[Exercise data — start]

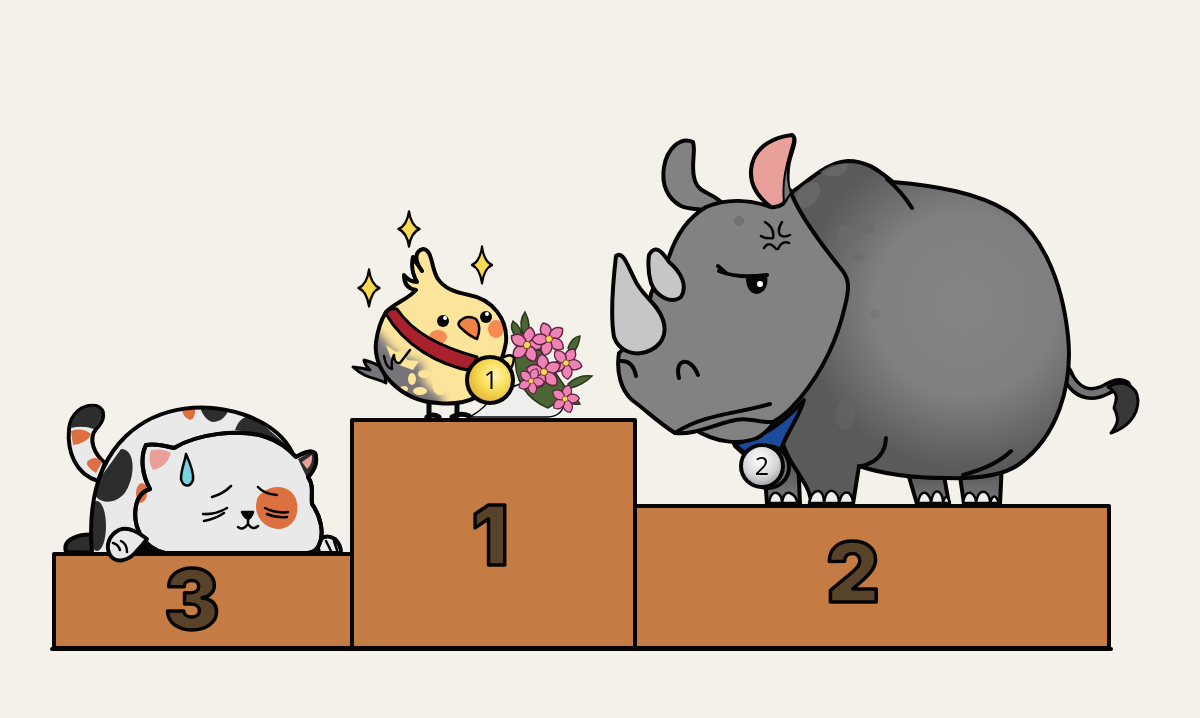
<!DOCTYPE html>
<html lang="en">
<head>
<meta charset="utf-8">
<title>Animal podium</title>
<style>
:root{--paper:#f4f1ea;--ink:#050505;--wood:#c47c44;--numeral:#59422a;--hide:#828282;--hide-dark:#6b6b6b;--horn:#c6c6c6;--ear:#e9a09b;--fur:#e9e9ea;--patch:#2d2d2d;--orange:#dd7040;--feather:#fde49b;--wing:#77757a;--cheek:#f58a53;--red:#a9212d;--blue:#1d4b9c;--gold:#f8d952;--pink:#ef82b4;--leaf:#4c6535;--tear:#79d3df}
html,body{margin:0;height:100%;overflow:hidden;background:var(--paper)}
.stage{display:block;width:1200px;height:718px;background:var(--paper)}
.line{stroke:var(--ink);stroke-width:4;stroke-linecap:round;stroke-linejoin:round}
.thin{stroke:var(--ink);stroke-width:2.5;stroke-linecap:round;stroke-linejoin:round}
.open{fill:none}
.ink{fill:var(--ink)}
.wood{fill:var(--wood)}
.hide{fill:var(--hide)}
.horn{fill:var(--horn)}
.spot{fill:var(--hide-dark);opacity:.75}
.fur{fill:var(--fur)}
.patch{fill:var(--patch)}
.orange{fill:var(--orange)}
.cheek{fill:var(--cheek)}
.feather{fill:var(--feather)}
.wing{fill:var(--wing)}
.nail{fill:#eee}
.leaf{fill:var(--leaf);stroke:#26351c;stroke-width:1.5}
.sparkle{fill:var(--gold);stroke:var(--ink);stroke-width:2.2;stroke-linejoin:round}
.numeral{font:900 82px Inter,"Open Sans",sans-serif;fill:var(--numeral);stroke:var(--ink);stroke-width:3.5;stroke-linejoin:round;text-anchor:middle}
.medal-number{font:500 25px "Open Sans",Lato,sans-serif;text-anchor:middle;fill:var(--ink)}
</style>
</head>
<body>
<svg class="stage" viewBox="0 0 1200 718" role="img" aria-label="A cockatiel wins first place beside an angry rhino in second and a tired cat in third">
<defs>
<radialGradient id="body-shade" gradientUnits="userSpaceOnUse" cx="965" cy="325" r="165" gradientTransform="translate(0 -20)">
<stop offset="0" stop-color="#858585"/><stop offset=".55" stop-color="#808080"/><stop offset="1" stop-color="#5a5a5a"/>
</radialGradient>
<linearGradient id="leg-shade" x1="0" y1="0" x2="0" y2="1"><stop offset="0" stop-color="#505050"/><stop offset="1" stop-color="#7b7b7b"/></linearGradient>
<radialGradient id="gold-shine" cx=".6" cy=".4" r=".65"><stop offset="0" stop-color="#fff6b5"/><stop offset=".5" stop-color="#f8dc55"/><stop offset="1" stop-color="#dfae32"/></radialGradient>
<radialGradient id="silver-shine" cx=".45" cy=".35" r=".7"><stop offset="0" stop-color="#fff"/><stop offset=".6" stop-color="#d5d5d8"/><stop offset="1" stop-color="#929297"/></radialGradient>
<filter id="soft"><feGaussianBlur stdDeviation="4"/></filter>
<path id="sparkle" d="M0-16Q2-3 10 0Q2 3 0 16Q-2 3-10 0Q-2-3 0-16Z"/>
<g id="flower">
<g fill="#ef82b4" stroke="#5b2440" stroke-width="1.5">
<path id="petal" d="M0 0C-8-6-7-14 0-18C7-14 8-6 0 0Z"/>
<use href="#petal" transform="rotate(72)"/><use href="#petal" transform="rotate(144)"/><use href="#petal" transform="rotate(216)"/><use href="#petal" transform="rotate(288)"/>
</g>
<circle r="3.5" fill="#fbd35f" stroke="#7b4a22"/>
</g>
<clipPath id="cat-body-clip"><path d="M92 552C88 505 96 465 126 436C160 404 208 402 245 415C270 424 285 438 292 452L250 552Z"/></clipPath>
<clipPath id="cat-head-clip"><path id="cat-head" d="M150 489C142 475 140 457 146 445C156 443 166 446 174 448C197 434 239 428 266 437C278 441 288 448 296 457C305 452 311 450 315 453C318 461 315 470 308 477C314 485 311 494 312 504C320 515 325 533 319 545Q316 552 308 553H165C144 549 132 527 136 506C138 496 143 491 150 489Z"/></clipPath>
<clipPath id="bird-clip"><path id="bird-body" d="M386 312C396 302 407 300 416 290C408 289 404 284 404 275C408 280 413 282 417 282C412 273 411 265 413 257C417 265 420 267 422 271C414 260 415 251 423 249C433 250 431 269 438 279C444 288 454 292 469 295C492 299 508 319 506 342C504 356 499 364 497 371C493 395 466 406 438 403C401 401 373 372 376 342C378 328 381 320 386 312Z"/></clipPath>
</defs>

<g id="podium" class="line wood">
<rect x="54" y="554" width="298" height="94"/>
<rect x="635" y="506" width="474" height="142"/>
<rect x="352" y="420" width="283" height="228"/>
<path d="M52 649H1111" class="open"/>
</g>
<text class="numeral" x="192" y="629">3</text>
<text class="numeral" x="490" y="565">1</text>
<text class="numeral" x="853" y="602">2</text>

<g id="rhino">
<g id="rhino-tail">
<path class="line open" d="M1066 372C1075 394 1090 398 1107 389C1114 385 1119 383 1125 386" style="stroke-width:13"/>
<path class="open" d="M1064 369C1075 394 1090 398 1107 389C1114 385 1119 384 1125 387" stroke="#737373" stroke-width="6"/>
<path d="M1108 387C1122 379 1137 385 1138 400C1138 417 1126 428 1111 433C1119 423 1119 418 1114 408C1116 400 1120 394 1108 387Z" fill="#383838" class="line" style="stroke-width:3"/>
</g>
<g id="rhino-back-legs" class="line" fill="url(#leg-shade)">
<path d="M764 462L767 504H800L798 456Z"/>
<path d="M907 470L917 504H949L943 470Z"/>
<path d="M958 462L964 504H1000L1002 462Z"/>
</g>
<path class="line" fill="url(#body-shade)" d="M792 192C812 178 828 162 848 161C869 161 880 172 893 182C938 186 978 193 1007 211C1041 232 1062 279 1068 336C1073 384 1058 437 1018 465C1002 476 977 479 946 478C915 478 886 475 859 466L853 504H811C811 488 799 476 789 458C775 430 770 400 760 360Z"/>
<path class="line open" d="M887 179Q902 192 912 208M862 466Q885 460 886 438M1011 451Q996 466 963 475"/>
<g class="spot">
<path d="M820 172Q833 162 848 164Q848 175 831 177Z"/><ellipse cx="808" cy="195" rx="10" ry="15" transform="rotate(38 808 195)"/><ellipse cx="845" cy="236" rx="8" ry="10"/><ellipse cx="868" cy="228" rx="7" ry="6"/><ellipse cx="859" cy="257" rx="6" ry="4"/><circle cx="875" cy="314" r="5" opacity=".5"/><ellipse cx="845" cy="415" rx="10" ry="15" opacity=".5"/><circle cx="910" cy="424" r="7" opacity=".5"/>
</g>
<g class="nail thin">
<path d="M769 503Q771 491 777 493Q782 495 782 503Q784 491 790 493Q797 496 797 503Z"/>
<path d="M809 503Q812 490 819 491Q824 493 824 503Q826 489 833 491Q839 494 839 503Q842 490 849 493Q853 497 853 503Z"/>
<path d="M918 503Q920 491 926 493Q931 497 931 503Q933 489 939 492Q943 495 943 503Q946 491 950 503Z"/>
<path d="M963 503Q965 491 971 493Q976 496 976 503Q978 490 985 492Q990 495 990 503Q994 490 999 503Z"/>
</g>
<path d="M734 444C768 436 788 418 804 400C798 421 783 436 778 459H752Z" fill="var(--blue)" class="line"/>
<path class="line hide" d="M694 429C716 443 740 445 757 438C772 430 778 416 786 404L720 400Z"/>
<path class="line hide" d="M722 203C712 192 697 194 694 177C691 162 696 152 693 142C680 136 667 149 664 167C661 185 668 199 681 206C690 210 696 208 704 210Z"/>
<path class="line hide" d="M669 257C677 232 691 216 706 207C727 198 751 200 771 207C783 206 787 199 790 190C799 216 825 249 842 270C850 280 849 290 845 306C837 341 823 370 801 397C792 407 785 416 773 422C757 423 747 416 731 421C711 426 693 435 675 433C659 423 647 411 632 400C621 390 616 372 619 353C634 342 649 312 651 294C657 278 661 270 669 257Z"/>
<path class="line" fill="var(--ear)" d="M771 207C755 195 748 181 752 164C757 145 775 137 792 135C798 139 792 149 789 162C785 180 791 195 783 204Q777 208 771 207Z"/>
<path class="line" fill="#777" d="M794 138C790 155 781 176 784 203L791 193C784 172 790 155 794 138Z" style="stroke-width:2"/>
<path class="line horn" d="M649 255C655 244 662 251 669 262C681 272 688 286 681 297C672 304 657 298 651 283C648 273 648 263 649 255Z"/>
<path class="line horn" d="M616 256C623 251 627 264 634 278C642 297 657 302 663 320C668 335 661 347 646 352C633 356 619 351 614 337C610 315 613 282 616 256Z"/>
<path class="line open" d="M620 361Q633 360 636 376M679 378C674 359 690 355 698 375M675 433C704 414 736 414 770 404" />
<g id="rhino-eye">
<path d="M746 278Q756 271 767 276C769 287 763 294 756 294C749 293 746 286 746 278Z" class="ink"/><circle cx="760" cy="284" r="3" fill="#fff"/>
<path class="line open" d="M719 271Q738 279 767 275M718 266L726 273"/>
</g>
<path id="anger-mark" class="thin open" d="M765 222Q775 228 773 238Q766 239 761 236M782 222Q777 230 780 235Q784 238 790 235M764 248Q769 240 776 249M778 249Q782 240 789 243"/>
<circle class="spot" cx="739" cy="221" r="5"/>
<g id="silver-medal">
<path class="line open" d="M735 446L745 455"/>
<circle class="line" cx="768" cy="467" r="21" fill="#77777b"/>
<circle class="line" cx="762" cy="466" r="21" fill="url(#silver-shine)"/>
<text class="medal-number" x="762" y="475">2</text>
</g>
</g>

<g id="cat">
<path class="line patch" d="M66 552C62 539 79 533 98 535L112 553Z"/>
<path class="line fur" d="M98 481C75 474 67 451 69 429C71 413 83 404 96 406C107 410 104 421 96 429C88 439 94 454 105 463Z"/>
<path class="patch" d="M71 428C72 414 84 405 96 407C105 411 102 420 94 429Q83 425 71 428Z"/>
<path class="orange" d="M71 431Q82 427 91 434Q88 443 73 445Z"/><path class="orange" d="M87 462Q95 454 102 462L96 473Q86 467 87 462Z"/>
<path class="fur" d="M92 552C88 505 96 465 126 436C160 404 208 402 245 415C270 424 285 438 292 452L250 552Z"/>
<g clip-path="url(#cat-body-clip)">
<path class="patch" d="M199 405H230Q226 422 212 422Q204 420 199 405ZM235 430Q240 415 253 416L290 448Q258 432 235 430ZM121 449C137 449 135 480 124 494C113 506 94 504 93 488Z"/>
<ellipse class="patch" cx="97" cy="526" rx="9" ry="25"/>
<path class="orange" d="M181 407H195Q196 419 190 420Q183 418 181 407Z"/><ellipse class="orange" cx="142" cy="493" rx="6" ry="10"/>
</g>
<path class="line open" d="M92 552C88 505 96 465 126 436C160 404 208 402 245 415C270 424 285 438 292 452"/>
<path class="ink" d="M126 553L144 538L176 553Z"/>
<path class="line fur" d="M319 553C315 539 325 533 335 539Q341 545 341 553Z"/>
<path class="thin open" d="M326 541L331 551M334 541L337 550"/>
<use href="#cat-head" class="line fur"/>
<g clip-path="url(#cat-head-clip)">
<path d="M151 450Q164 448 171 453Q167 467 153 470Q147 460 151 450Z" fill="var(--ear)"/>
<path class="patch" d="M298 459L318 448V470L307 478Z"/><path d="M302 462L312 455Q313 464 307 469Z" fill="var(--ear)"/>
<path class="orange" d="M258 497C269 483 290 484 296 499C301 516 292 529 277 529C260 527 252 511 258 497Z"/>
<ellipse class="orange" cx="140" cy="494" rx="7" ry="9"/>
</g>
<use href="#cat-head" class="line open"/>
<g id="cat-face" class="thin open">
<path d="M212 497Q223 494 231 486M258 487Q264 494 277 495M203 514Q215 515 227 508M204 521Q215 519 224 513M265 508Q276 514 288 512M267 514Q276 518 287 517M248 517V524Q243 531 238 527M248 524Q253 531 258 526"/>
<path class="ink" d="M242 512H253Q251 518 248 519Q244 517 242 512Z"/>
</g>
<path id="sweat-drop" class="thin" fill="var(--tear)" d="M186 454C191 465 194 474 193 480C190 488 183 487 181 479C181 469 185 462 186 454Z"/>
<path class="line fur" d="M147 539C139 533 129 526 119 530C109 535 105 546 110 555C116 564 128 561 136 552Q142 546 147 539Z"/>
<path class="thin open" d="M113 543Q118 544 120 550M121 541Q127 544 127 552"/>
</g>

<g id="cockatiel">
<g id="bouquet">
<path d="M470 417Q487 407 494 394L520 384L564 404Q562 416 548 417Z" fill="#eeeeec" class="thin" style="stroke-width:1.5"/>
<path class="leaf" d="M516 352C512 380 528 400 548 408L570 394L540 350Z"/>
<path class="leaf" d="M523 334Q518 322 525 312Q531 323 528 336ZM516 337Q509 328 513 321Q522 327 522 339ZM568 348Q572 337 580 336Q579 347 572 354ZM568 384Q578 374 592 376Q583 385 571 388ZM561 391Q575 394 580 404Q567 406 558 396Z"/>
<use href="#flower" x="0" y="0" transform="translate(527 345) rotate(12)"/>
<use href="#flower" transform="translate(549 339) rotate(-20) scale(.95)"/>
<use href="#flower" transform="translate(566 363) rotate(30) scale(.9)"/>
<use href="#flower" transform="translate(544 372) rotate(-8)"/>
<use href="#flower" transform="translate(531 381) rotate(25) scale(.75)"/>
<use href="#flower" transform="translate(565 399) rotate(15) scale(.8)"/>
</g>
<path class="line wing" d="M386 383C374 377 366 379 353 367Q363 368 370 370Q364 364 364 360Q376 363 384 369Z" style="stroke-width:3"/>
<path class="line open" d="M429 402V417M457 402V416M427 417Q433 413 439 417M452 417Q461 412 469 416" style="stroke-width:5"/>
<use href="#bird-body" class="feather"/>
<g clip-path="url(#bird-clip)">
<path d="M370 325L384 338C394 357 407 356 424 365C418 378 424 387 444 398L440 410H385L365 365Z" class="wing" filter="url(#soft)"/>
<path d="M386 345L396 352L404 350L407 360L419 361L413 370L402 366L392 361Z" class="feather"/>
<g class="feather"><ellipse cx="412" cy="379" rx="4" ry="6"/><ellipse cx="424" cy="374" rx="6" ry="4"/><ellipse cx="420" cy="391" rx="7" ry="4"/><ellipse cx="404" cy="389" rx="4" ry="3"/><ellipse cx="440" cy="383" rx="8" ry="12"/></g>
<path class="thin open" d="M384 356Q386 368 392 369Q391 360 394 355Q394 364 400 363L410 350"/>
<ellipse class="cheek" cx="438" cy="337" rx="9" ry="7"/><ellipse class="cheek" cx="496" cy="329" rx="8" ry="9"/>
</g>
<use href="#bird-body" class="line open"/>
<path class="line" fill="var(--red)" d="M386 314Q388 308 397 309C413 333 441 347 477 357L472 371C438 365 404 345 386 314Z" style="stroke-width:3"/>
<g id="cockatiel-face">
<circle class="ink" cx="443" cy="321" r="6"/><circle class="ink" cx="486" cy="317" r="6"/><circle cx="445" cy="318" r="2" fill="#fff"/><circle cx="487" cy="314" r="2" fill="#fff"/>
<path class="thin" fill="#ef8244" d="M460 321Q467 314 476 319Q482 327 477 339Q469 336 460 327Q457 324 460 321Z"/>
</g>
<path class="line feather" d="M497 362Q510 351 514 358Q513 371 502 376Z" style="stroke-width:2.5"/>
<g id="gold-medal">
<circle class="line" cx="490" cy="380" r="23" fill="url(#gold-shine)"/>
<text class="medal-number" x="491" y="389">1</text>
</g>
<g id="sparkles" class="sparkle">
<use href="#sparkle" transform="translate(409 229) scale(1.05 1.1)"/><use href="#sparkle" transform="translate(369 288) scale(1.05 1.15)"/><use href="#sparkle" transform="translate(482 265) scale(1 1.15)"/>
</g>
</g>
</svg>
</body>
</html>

[Exercise data — finish]
[Exercise data — start]

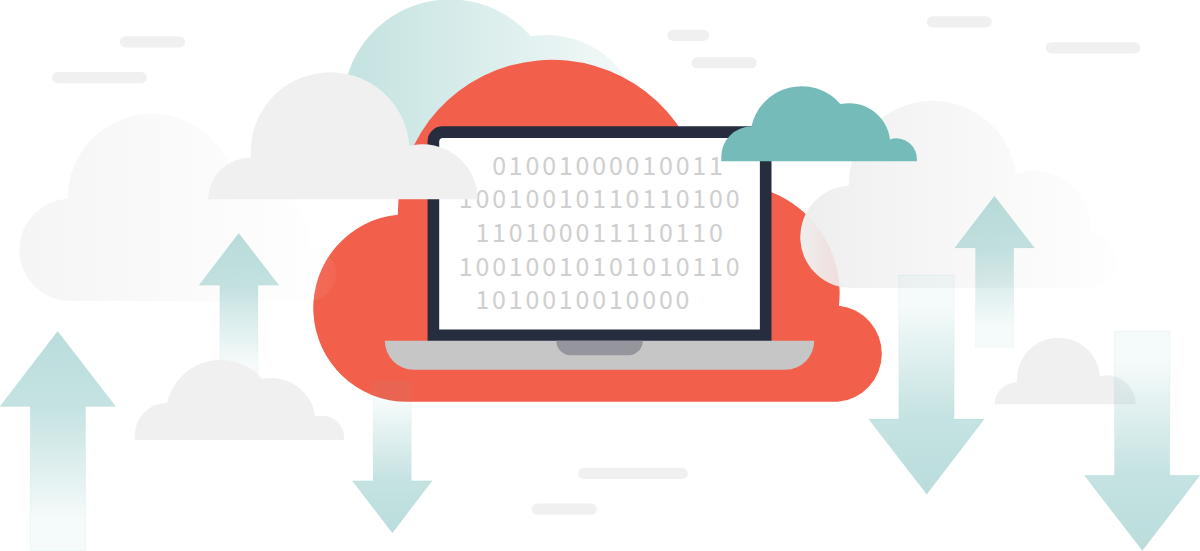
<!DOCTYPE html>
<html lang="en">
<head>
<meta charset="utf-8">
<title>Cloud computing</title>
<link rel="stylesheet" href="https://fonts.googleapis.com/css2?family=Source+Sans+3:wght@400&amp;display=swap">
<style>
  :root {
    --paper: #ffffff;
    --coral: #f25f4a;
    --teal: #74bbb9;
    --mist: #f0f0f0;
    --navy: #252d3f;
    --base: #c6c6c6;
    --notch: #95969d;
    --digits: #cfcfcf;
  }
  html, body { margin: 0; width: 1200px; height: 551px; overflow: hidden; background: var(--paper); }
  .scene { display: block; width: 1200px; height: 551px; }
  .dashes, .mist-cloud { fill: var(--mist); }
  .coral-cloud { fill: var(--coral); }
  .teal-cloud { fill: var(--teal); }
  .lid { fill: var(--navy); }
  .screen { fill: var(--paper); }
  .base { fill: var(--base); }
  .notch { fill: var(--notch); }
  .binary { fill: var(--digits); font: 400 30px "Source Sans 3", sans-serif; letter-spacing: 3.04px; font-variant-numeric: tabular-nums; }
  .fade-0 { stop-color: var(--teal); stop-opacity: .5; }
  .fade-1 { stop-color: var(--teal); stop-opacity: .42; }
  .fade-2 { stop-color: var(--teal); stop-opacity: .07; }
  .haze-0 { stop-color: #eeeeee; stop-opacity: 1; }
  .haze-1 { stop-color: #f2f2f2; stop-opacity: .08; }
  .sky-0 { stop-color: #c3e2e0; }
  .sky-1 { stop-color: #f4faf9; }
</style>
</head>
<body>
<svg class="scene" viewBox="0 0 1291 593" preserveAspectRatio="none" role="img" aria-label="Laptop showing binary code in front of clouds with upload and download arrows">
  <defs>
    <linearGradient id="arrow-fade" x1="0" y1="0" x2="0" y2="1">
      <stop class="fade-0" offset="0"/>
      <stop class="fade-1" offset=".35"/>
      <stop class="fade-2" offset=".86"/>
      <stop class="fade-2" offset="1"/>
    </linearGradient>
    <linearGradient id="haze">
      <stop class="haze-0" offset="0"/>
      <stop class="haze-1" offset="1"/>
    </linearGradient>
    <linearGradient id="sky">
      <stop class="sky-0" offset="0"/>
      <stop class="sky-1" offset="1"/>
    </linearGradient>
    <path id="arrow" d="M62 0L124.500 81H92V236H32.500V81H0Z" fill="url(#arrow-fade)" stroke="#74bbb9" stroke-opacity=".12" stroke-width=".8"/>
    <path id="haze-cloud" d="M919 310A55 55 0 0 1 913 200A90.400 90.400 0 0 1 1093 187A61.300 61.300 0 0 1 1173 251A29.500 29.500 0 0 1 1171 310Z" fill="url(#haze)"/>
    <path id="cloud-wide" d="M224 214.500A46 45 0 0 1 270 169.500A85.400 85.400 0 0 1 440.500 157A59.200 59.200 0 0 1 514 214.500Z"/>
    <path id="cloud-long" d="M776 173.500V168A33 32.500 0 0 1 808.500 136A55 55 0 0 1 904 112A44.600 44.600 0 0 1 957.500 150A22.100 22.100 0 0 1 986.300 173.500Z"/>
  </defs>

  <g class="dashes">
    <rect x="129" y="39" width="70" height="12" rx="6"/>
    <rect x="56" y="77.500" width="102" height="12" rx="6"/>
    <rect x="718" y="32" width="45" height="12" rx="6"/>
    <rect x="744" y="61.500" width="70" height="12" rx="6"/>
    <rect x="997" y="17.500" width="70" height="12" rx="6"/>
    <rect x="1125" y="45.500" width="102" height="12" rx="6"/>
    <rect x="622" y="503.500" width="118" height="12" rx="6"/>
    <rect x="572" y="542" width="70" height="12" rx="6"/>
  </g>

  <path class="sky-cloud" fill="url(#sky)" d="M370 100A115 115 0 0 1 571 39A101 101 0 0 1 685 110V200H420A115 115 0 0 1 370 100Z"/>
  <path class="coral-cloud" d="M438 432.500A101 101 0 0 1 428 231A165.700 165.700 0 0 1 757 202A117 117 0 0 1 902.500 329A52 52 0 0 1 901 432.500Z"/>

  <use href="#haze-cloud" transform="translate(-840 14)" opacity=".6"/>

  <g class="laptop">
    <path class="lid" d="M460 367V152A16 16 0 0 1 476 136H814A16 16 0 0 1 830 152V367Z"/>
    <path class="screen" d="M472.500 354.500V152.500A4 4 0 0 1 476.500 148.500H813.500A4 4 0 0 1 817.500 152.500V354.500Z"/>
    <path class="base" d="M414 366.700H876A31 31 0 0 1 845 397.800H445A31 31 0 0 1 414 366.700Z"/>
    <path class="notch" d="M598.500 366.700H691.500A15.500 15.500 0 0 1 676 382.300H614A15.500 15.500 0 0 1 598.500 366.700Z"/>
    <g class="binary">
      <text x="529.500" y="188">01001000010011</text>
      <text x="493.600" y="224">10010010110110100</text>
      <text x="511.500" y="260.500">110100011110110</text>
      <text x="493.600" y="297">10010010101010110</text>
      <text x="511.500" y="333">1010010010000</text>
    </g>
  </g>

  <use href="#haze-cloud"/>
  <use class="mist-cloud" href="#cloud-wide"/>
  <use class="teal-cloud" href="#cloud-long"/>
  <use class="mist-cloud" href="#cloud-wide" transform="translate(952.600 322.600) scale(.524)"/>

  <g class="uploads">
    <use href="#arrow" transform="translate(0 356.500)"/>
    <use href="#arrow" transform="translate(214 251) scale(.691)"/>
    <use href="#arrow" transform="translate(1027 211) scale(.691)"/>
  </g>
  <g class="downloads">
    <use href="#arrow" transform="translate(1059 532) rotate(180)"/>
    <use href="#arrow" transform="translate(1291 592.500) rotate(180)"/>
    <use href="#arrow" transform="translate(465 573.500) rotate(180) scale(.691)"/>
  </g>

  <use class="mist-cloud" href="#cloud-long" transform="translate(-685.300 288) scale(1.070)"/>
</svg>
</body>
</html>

[Exercise data — finish]

Exercise details => Read the entries above, then pull out the lines that include "binary".

Response to this task =>
  .binary { fill: var(--digits); font: 400 30px "Source Sans 3", sans-serif; letter-spacing: 3.04px; font-variant-numeric: tabular-nums; }
<svg class="scene" viewBox="0 0 1291 593" preserveAspectRatio="none" role="img" aria-label="Laptop showing binary code in front of clouds with upload and download arrows">
    <g class="binary">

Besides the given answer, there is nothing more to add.